Stags and Hens
|Date||22nd November 2012|
|Society||Stevenage Lytton Players|
|Venue||Sishes Theatre Stevenage|
|Type of Production||Play|
|Director||Cat Nicholls and Ben Willis|
Author: Vicki Avery
The first thing that was striking about this production was the staging. Against the backdrop of a nightclub, the stage is home to two toilets: the Ladies and the Gents. Despite the intended grubbiness of said toilets, it actually seemed to provide a warm and welcoming feel, providing us with the environment of the public toilet we were probably all too familiar with in the 70’s. Oh yes, I remember it well! The music and lighting matched the overall mood and the large cast worked hard to take us back to our younger days. Although the subject could easily fit into today’s time line. At any given moment you would find only one half of the stage lit, focusing on either the male or female party as appropriate.

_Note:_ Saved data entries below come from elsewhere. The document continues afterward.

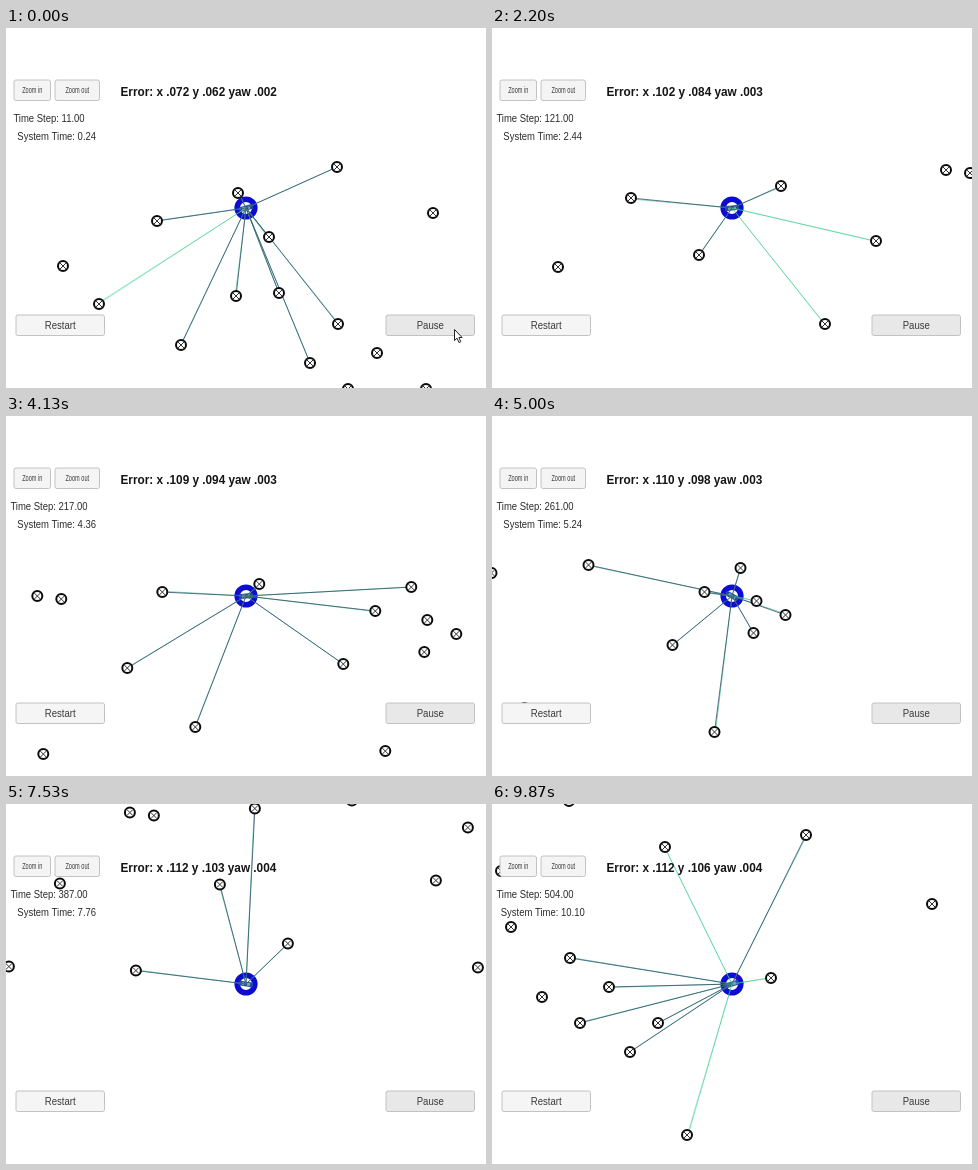
Animation, 480 px wide and 360 px high, one loop 9940 ms. Source, as an HTML page with a canvas:

```html
<!DOCTYPE html>
<html lang="en">
<head>
<meta charset="utf-8">
<title>Particle filter</title>
<style>
  html, body { margin: 0; width: 100%; height: 100%; overflow: hidden; background: #fff; }
  canvas { display: block; width: 480px; height: 360px; }
</style>
</head>
<body>
<canvas id="stage" width="480" height="360"></canvas>
<script>
const ctx = document.getElementById('stage').getContext('2d');
const LOOP = 9940, FPS = 15, RANGE = 180, STEP_MS = 20;
const CAR = { x: 240, y: 180 };
const SANS = '"Liberation Sans", Arial, sans-serif';

// World map in pixels; every sixth landmark gets a bright sensor ray
const landmarks = [
  [93, 276], [331, 139], [232, 165], [151, 193], [263, 209], [57, 238],
  [427, 185], [230, 268], [273, 265], [175, 317], [304, 335], [332, 296],
  [745, 159], [371, 325], [342, 361], [420, 361], [650, 104], [500, 116],
  [694, 242], [568, 173], [815, 88], [839, 91], [1037, 76], [940, 84],
  [533, 316], [905, 160], [973, 219], [821, 246], [1153, 103], [1189, 79],
  [1205, 112], [1234, 126], [1121, 156], [1202, 144], [1163, 243], [392, 390],
  [449, 473]
];

// Drive: time, x, y; the first point lies before the loop and sets the starting pace
const route = [
  [-220, -17, 5], [0, 0, 0], [2200, 361, -54], [3330, 615.5, -74], [5000, 940.5, -73],
  [5500, 1010, -20], [6000, 965, 52.5], [6470, 885.5, 82], [8600, 488, 68], [9870, 254, 142]
];

const secant = (i, col) =>
  (route[i + 1][col] - route[i][col]) / (route[i + 1][0] - route[i][0]);

function slope(i, col) {
  if (i === 0) return secant(0, col);
  if (i === route.length - 1) return secant(i - 1, col);
  const h0 = route[i][0] - route[i - 1][0], h1 = route[i + 1][0] - route[i][0];
  return (h1 * secant(i - 1, col) + h0 * secant(i, col)) / (h0 + h1);
}

// Cubic Hermite position along the route
function along(t, col) {
  let i = 0;
  while (i < route.length - 2 && t >= route[i + 1][0]) i++;
  const a = route[i], b = route[i + 1], h = b[0] - a[0];
  const u = (t - a[0]) / h, v = 1 - u;
  return v * v * (1 + 2 * u) * a[col] + u * u * (3 - 2 * u) * b[col] +
    h * u * v * (v * slope(i, col) - u * slope(i + 1, col));
}

const noise = n => {
  const s = Math.sin(n * 12.9898) * 43758.5453;
  return s - Math.floor(s) - 0.5;
};

function line(x1, y1, x2, y2, color, width = 1) {
  ctx.strokeStyle = color;
  ctx.lineWidth = width;
  ctx.beginPath();
  ctx.moveTo(x1, y1);
  ctx.lineTo(x2, y2);
  ctx.stroke();
}

function ring(x, y, r, color, width) {
  ctx.beginPath();
  ctx.arc(x, y, r, 0, Math.PI * 2);
  ctx.fillStyle = '#fff';
  ctx.fill();
  ctx.strokeStyle = color;
  ctx.lineWidth = width;
  ctx.stroke();
}

function text(str, x, y, size, { weight = 'normal', align = 'center', color = '#2a2a2a', squeeze = 0.94 } = {}) {
  ctx.save();
  ctx.translate(x, y);
  ctx.scale(squeeze, 1);
  ctx.font = `${weight} ${size}px ${SANS}`;
  ctx.textAlign = align;
  ctx.fillStyle = color;
  ctx.fillText(str, 0, 0);
  ctx.restore();
}

function button(label, x, w, y, size, fill, squeeze) {
  const h = 20.5;
  ctx.beginPath();
  ctx.roundRect(x, y, w, h, 2);
  ctx.fillStyle = fill;
  ctx.fill();
  ctx.strokeStyle = '#c2c2c2';
  ctx.lineWidth = 1;
  ctx.stroke();
  text(label, x + w / 2, y + h / 2 + size * 0.36, size, { color: '#3a3a3a', squeeze });
}

function landmark({ x, y }) {
  ring(x, y, 5, '#0a0a0a', 2);
  line(x - 3, y - 3, x + 3, y + 3, '#333');
  line(x - 3, y + 3, x + 3, y - 3, '#333');
}

// Sensor reading in green, the particle's own estimate in navy
function ray({ x, y, bright }, seed) {
  const dx = noise(seed) * 2, dy = noise(seed + 7) * 2;
  line(CAR.x, CAR.y, x + dx, y + dy, bright ? '#48ee98' : '#5fd0a8', 0.8);
  ctx.globalAlpha = bright ? 0.2 : 0.85;
  line(CAR.x, CAR.y, x, y, '#2c4468', 0.9);
  ctx.globalAlpha = 1;
}

function car(heading) {
  ring(CAR.x, CAR.y, 8.8, '#0d0dd2', 5.6);
  ctx.save();
  ctx.translate(CAR.x, CAR.y);
  ctx.rotate(heading);
  ctx.fillStyle = '#2349a0';
  ctx.fillRect(-7, -2.5, 14, 5);
  ctx.fillStyle = '#7fa5a8';
  ctx.fillRect(-4, -1.5, 3, 3);
  ctx.fillRect(2, -1.5, 2, 3);
  ctx.restore();
}

function cursor(x, y) {
  ctx.beginPath();
  [[0, 0], [0, 11], [2.5, 8.7], [4.5, 13], [6.3, 12.2], [4.4, 8], [7.6, 8]]
    .forEach(([dx, dy]) => ctx.lineTo(x + dx, y + dy));
  ctx.closePath();
  ctx.fillStyle = '#fff';
  ctx.fill();
  ctx.strokeStyle = '#222';
  ctx.lineWidth = 1;
  ctx.stroke();
}

// Mean errors, in thousandths, level off towards a limit
function error(t, first, limit, tau) {
  const value = limit - (limit - first) * Math.exp(-t / tau);
  return '.' + String(Math.round(value)).padStart(3, '0');
}

function readout(t) {
  const step = 11 + Math.floor(t / STEP_MS);
  const x = error(t, 72, 112, 1600), y = error(t, 62, 108.1, 3400), yaw = error(t, 2, 4, 4500);
  text(`Error: x ${x} y ${y} yaw ${yaw}`, 114.5, 68.2, 12.4,
    { weight: 'bold', align: 'left', color: '#151515', squeeze: 0.95 });
  text(`Time Step: ${step.toFixed(2)}`, 43, 93.6, 10.1);
  text(`System Time: ${((step + 1) * STEP_MS / 1000).toFixed(2)}`, 50.7, 111.6, 10.1);
}

function draw(t) {
  ctx.fillStyle = '#fff';
  ctx.fillRect(0, 0, 480, 360);

  const cx = along(t, 1), cy = along(t, 2);
  const seen = landmarks.map(([x, y], i) => ({ x: x - cx, y: y - cy, bright: i % 6 === 0 }));

  car(Math.atan2(along(t + 10, 2) - cy, along(t + 10, 1) - cx));
  seen.forEach((m, i) => {
    if (Math.hypot(m.x - CAR.x, m.y - CAR.y) < RANGE) ray(m, i * 31 + t);
  });
  seen.forEach(landmark);

  readout(t);
  button('Zoom in', 8, 36.5, 52, 9, '#f4f4f4', 0.62);
  button('Zoom out', 49, 44.5, 52, 9, '#f4f4f4', 0.62);
  button('Restart', 10, 88.5, 287, 10.2, '#f5f5f5');
  button('Pause', 380, 88.5, 287, 10.2, '#e8e8e8');
  if (t < 700) cursor(448.5, 301.5);
}

const start = performance.now();
function tick() {
  const t = Math.max(0, performance.now() - start) % LOOP;
  const n = Math.min(148, Math.floor((t + 5) * FPS / 1000));
  draw(Math.round(n * 100 / FPS) * 10);
  requestAnimationFrame(tick);
}
tick();
</script>
</body>
</html>
```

There were some really excellent individual performances and I was particularly impressed by the solid teamwork of the Hen Party where each character was thoroughly established and consistently maintained. I especially loved the facial expressions of Grace Maynard as Maureen, the confident optimism of Elizabeth Berman as Bernie and the philosophical realism of Richelle Brundle and Steph Crome. Among the stags, Dave Woolley was a very convincing Eddy, easily able to dominate and manipulate his diverse mates. Clear and sympathetic portrayals here from Peter Kirkby as the uneasy Kav and Alex Hancock and Aaron Govey as the more amusingly predictable Robbie and Billy and Andreas Georgiou gave a very receptive interpretation of the difficult role of Peter. However, much of the success of any production of ‘Stags and Hens’ relies on the amount of sympathy that the audience should ultimately feel towards the confused bride, Linda. In this central role, Sam Rice had a deceptively quiet start which built up steadily throughout the evening to a very moving climax. A sensitive piece of acting, well done. This was a very enjoyable re-staging of a familiar classic and one that the society should be proud of. Here we have a directorial first for this pair of young directors and a combination that I trust will continue in the future. Thank you for your hospitality.